During my evaluation, the PT pulled on my leg.  It felt pretty good, so when I got home I had my husband pull on my leg.  He pulled a little harder.  There was a pop, and the next day I was walking almost normally.  I'm still in PT to rebuild strength and address the secondary issues of my loose joints.  I have to have my leg re-pulled about once a week, or every couple days if I'm wearing barn boots.  When it needs pulling, I feel kinda compressed, like the feeling of putting on a frame pack laden near your max carry weight...

The best news is that I'm back to working as much as I want to, and sitting at my desk at home as much as I want to.  No more moping on the couch watching TV.  (Ok, at least not as a habit.)

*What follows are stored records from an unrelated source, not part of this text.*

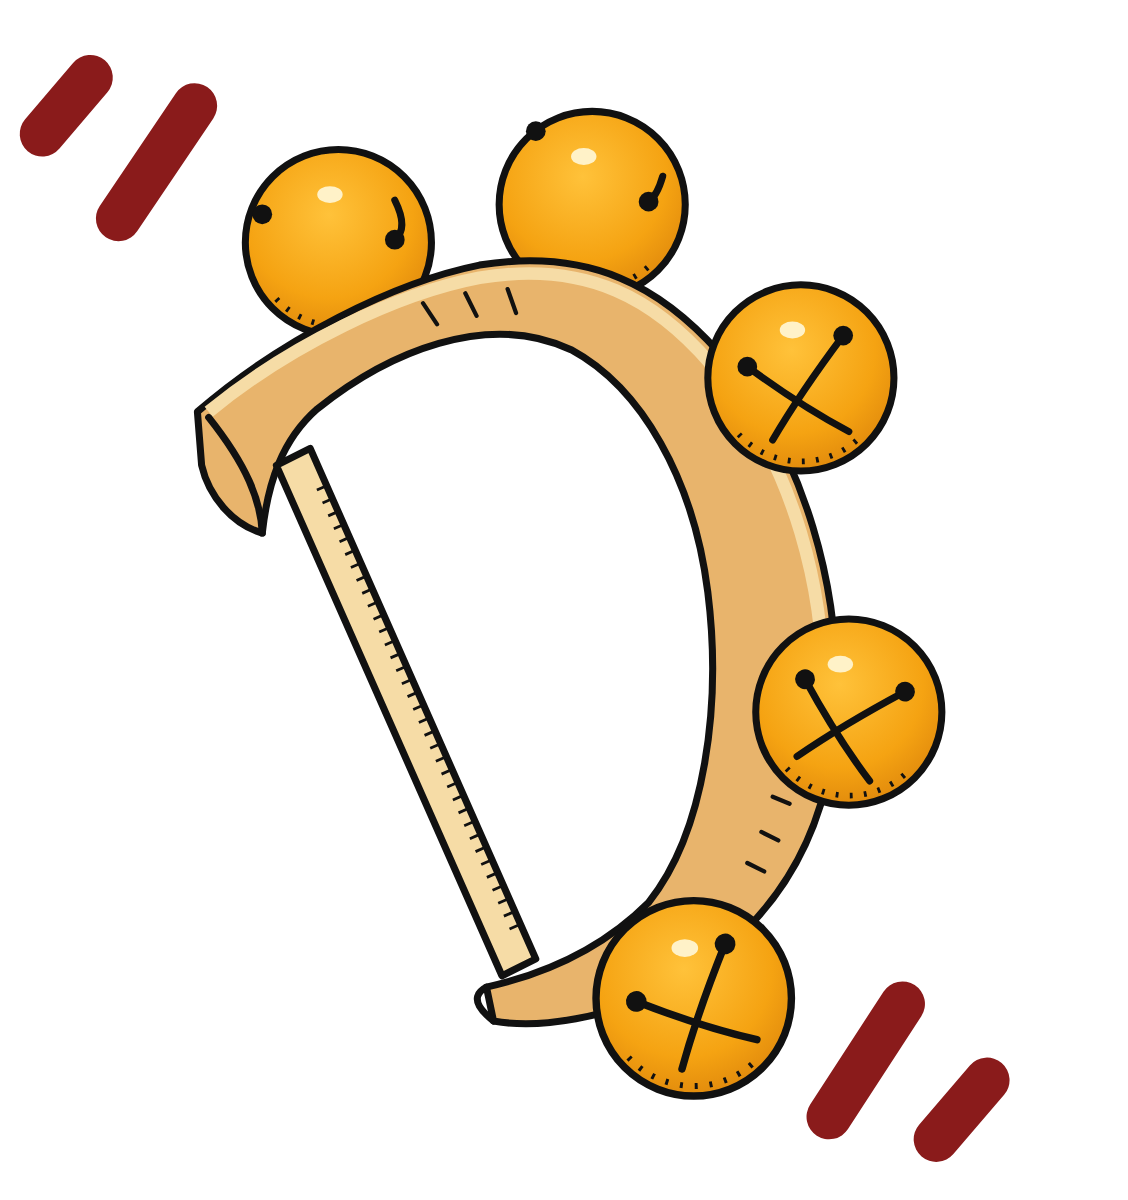
<!DOCTYPE html>
<html lang="en">
<head>
<meta charset="utf-8">
<title>Jingle Bell Tambourine</title>
<link rel="stylesheet" href="https://fonts.googleapis.com/css2?family=Roboto&display=swap">
<style>
  :root {
    --paper: #ffffff;
    --ink: #111111;
    --quote-red: #8a1b1b;
    --wood-light: #f6dca6;
    --wood-mid: #e8b46c;
    --wood-shade: #b97a34;
    --bell-light: #ffc23a;
    --bell-mid: #f5a312;
    --bell-dark: #d9800a;
    --shine: #fff2c8;
  }
  html, body {
    margin: 0;
    width: 1128px;
    height: 1200px;
    overflow: hidden;
    background: var(--paper);
    font-family: "Roboto", sans-serif;
  }
  .artboard { display: block; width: 1128px; height: 1200px; }
  .quote-mark { stroke: var(--quote-red); stroke-width: 32; stroke-linecap: round; fill: none; }
  .outline { stroke: var(--ink); stroke-width: 5; stroke-linecap: round; stroke-linejoin: round; }
  .slot { stroke: var(--ink); stroke-width: 5; stroke-linecap: round; fill: none; }
  .grain { stroke: var(--ink); stroke-width: 3; stroke-linecap: round; fill: none; }
</style>
</head>
<body>
<svg class="artboard" viewBox="0 0 800 851" preserveAspectRatio="none" role="img" aria-label="Hand-held tambourine with jingle bells between red quotation marks">
  <defs>
    <radialGradient id="bell-fill" cx="0.45" cy="0.35" r="0.75">
      <stop offset="0" stop-color="var(--bell-light)"/>
      <stop offset="0.6" stop-color="var(--bell-mid)"/>
      <stop offset="1" stop-color="var(--bell-dark)"/>
    </radialGradient>
    <g id="jingle-bell">
      <circle r="66" fill="url(#bell-fill)" class="outline"/>
      <ellipse cx="-6" cy="-34" rx="9" ry="6" fill="var(--shine)"/>
      <path d="M-44 40 A60 60 0 0 0 44 40" fill="none" stroke="var(--ink)" stroke-width="4" stroke-dasharray="2 8"/>
    </g>
    <g id="bell-slot">
      <path d="M-38 -8 Q0 20 34 38 M30 -30 Q0 10 -20 44" class="slot"/>
      <circle cx="-38" cy="-8" r="7" fill="var(--ink)"/>
      <circle cx="30" cy="-30" r="7" fill="var(--ink)"/>
    </g>
  </defs>

  <g id="quote-open">
    <line class="quote-mark" x1="30" y1="95" x2="64" y2="55"/>
    <line class="quote-mark" x1="84" y1="155" x2="138" y2="75"/>
  </g>
  <g id="quote-close">
    <line class="quote-mark" x1="588" y1="792" x2="640" y2="712"/>
    <line class="quote-mark" x1="664" y1="808" x2="700" y2="766"/>
  </g>

  <g id="tambourine">
    <g id="top-bells">
      <g transform="translate(240 172)"><use href="#jingle-bell"/><circle cx="-54" cy="-20" r="7" fill="var(--ink)"/><path d="M40 -30 Q50 -10 40 -2" class="slot"/><circle cx="40" cy="-2" r="7" fill="var(--ink)"/></g>
      <g transform="translate(420 145)"><use href="#jingle-bell"/><circle cx="-40" cy="-52" r="7" fill="var(--ink)"/><path d="M50 -20 Q46 -6 40 -2" class="slot"/><circle cx="40" cy="-2" r="7" fill="var(--ink)"/></g>
    </g>

    <g id="frame">
      <path d="M140 292 C200 240 280 200 340 188 C420 175 470 205 510 250 C570 320 600 420 592 520 C584 600 545 660 475 700 C432 722 382 730 350 724 L345 700 C390 690 430 670 460 640 C500 590 512 500 502 420 C492 340 455 275 405 248 C345 220 275 250 225 290 C200 312 190 342 186 378 C165 372 148 352 143 330 Z"
            fill="var(--wood-mid)" class="outline"/>
      <path d="M148 292 C205 245 282 208 340 197 C418 184 466 214 504 258 C562 326 590 422 583 520"
            fill="none" stroke="var(--wood-light)" stroke-width="9"/>
      <path d="M148 296 C175 330 185 355 186 378 M345 700 C330 708 345 720 350 724" fill="none" class="outline"/>
      <path d="M300 215 L310 230 M330 208 L338 224 M360 205 L366 222 M548 565 L560 570 M540 590 L552 596 M530 612 L542 618" class="grain"/>
    </g>

    <g id="handle">
      <path d="M196 330 L220 318 L380 680 L356 692 Z" fill="var(--wood-light)" class="outline"/>
      <path d="M228 345 L368 664" stroke="var(--ink)" stroke-width="8" stroke-dasharray="2 8" stroke-linecap="butt"/>
    </g>

    <g id="side-bells">
      <g transform="translate(568 268)"><use href="#jingle-bell"/><use href="#bell-slot"/></g>
      <g transform="translate(602 505)"><use href="#jingle-bell"/><use href="#bell-slot" transform="rotate(25)"/></g>
      <g transform="translate(492 708) scale(1.05)"><use href="#jingle-bell"/><use href="#bell-slot" transform="rotate(-15)"/></g>
    </g>
  </g>
</svg>
</body>
</html>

So I'm making progress on hip stability, but it's pretty clear now that my ankles are the most limiting factor in balance right now.  My right side ankle control muscles got all cramped up and caused problems with my plantar fascia.  I'm currently weaning myself off of crutches in the morning and sports tape backing up my plantar fascia during the day.  I do mostly ok once I'm warmed up and moving.

There are lots of different methods of taping feet for PF support, this one works for me:

I tried an ankle brace that just didn't fit me well.  I can't find a night brace sized for my 18" calf.  (although some are sized by shoe size and others by calf size?)  If this goes on longer I may apply my corset making and shoe making skills to custom fit ankle bracing...

Barn boots provide some ankle stability but prevent stretching further, so they're a sometimes shoe.

I've also *gasp* bought another pair of Asic Gels, my old friends that turned on me...  I was in so much pain the day I bought them, and the sales guy too busy to help, I only tried 3 pairs and didn't give other brands a fair chance to win my love.  I also stuck over the counter PF inserts inside them.  They provide a lot of support and the heel rise means I can function before being fully stretched out, but again, this is a sometimes shoe when I need rest more than stretching.  I'm still barefooting and wearing moccasins at least half time to keep things as limber as possible.

Another thing that's been useful is a big fat foam roller.  Before putting my full weight on my feet when I get up in the morning, I sit on the edge of the bed and work the foam roller under my feet, stretching the calves by elevating the toes.  I still sometimes am in too much of a hurry to get up and just grab crutches, but it's a major improvement in my crutches-free days rate.  At work I have a lacrosse ball under my desk.  I don't work my feet intensely with it, but I do prop up the ball/pad of my foot to keep things stretched out as much as possible.  I'm considering getting rollers for my desks as well...

Two steps forward, one step back, hopefully I'll at least keep on making net progress...